The final market neutral position that I’d like to examine in this week’s series is called a short put strategy. It is similar to the previously discussed long call position in that they are opposite positions to the same effect. However, the main difference between the two positions is that, instead of paying for the right to purchase a stock at any point in the future, an investor is being paid for the right to buy a stock at any point in the future.

Essentially, we are taking advantage of our ability, as a personal investor, to better handle time-related risks than perhaps an institutional investor would, and then transforming that into a actionable investment opportunity. In today’s article, I’ll go into detail about how it is this position can be entered to create a temporarily market-neutral portfolio, and save your portfolio from some short-term market volatility.

The trick to entering a Short-Put Market Neutral Position is to have an understanding of how much risk your portfolio is able to tolerate, and contrast it against how much risk you think is present in the current market environment. From there, you’ll want to choose an expensive put option to sell, which will act as your backstop against company specific risk. The more expensive the premium, the greater your income, but the less company specific risk you are exposed to.
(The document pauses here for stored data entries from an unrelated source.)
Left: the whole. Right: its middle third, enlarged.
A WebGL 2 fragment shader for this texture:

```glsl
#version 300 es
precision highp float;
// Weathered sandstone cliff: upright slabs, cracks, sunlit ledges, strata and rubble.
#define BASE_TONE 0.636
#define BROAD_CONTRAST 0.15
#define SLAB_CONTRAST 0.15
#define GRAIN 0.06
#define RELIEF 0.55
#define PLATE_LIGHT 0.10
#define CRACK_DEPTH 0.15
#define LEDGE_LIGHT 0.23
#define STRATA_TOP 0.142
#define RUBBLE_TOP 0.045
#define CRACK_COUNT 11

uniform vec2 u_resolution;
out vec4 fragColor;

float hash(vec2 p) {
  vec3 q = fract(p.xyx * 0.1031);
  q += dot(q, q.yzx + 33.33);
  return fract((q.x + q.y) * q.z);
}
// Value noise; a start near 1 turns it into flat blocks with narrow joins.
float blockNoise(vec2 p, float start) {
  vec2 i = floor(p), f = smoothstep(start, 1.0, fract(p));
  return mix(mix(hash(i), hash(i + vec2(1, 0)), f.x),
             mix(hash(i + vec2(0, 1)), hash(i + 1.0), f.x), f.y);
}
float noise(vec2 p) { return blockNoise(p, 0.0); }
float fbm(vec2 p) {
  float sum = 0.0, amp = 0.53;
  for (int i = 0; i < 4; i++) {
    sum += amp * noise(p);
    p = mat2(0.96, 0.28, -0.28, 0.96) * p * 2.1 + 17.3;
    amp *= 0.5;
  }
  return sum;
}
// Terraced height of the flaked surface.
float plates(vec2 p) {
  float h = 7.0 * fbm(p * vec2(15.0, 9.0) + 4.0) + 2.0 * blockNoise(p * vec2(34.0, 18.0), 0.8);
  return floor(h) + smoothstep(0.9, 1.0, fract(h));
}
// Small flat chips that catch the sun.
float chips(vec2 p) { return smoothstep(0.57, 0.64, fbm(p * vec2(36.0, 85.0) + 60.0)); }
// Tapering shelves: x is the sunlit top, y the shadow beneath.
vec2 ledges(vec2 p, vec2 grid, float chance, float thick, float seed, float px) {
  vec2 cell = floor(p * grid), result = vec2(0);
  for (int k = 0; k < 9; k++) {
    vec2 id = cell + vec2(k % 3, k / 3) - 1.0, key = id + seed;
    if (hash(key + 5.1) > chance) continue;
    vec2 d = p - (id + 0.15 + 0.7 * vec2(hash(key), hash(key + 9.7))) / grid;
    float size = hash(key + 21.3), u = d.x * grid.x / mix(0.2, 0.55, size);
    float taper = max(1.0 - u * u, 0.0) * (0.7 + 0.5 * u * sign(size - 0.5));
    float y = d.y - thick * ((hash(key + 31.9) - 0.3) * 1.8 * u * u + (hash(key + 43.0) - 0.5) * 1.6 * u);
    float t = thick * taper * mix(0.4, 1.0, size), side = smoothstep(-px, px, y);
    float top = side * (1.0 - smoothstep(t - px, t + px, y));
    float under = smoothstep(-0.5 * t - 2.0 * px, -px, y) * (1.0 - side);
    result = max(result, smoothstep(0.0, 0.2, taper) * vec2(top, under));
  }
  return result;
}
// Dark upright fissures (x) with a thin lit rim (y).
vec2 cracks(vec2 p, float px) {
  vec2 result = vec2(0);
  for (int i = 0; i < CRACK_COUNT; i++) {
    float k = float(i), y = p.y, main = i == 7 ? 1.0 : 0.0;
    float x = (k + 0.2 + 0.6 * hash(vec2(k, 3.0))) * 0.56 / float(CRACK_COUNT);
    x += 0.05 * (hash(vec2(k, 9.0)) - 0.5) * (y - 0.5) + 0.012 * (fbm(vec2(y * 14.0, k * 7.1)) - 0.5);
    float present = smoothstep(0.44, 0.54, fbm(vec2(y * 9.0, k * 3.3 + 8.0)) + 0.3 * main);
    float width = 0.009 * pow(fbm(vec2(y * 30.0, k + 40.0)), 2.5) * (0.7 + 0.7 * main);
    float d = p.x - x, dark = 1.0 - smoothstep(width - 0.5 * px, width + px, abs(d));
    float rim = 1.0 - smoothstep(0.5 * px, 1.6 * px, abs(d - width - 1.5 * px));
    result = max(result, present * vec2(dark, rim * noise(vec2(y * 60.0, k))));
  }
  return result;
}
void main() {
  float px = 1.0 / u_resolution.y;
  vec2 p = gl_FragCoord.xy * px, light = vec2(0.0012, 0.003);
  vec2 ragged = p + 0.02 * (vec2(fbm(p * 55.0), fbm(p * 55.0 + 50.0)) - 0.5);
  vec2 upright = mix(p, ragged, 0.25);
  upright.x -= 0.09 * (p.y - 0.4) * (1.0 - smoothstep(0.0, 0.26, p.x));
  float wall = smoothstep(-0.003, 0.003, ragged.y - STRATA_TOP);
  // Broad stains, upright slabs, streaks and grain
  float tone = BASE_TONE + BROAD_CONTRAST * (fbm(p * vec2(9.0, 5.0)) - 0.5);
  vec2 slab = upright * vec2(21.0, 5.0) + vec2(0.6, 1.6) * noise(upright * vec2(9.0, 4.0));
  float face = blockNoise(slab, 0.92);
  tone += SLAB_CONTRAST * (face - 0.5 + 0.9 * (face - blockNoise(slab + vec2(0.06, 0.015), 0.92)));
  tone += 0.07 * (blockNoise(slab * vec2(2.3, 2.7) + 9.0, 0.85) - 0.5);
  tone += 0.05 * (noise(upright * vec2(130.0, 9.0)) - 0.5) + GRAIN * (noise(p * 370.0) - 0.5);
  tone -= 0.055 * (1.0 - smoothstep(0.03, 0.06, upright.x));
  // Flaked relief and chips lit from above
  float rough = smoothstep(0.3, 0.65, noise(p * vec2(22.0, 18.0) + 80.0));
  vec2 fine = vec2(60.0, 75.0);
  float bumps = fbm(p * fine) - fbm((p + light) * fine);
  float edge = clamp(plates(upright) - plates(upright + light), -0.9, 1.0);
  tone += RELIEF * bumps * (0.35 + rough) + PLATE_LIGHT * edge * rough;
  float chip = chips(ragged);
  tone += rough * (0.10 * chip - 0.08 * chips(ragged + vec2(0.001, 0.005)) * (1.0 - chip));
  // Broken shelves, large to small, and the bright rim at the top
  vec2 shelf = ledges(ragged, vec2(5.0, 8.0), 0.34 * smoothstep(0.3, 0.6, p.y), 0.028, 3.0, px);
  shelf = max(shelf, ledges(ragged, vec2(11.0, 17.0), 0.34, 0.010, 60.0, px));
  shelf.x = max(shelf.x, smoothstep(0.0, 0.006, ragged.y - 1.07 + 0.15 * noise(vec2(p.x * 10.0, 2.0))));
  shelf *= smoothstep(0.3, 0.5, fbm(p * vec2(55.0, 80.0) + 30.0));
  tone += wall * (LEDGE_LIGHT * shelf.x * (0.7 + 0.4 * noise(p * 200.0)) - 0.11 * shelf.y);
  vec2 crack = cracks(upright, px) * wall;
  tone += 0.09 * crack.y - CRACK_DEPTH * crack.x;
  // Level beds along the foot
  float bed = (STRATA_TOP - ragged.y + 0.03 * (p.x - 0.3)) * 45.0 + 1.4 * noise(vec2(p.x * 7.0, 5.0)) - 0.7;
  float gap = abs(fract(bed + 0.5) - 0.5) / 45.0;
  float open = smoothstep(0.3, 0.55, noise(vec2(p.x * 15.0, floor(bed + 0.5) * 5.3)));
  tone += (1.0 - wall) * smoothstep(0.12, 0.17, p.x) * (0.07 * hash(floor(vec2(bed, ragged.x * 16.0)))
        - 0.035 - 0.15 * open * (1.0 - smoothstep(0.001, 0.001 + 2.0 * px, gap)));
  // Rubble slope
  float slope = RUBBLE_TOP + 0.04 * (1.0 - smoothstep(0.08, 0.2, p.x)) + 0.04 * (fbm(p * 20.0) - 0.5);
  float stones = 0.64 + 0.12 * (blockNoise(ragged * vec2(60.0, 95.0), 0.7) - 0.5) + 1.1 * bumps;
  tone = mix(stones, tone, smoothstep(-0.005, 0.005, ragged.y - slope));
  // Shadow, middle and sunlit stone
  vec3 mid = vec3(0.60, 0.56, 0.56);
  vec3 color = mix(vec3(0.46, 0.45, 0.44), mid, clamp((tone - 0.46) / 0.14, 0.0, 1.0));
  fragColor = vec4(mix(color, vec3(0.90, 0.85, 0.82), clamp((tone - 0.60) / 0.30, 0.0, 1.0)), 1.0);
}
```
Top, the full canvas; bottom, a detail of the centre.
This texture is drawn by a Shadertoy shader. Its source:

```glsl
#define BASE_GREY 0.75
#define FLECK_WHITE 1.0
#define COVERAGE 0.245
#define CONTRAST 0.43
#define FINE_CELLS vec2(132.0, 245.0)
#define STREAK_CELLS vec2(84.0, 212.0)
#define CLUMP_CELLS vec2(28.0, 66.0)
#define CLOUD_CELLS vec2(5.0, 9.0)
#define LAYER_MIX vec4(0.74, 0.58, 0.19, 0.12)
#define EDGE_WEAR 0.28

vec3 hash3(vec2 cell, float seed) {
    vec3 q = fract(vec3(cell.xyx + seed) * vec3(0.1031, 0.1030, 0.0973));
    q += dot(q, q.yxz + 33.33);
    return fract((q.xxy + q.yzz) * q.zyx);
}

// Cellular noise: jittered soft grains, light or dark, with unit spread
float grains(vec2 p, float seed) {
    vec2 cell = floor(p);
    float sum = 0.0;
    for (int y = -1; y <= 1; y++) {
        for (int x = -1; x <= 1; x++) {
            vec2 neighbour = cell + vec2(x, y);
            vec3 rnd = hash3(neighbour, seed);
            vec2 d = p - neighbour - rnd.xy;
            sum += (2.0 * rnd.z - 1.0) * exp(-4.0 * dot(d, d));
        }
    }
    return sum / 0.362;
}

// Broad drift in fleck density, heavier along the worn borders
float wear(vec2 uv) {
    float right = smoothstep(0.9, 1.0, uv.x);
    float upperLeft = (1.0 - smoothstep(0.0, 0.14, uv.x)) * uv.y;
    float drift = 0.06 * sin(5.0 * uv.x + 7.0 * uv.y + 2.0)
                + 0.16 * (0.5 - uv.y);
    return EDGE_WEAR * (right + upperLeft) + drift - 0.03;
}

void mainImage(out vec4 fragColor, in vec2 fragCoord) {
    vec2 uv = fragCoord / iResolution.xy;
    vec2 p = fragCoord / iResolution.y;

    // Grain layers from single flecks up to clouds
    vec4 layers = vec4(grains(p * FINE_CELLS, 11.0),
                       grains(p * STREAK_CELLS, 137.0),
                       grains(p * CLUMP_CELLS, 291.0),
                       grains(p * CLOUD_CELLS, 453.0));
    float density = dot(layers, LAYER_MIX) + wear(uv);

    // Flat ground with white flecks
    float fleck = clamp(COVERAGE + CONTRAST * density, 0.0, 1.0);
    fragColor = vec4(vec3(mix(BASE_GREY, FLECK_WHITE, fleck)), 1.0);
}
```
From there, you’ll also want to buy a put at a position that is further out of the money to act as your short-term volatility in the macro-economic environment. The net effect will be that you are protected against down-side risk up until the break-even point of the put that was sold into the market at a premium, while still being able to maintain upside exposure to the position, and even an opportunity to increase your exposure should the stock begin to unexpectedly rise.

Realistically, positions like the Long-Call and the Short-Put positions may seem to be a bit confusing at first. If such is the case, remember that it is always important to invest within your comfort zone. However, you’re only ever a short discussion with your advisor away from expanding your investing capabilities. For example, should you be currently be exposed to Euro-risks, it might be possible to even increase the cash flow currently being generated by your portfolio through a Short-Put strategy.

However, since currencies tend to move in fairly small increments in comparison to equities, you could easily justify working the position into a Euro-currency ETF, as opposed to the currency itself, and therefore greatly decreasing the costs associated with entering the position.

From there you have control over exactly how it is you’d like to protect your portfolio, as well as exactly how large a position you’d like to take on. Realistically, there’s no reason why you can’t turn this into a full blown strategy within your portfolio itself, so long as you have the capacity to diversify out the company specific risks associated with the position.

Remember, even though this kind of position leaves you less exposed to major macroeconomic risks, company-specific shortfalls are always in play.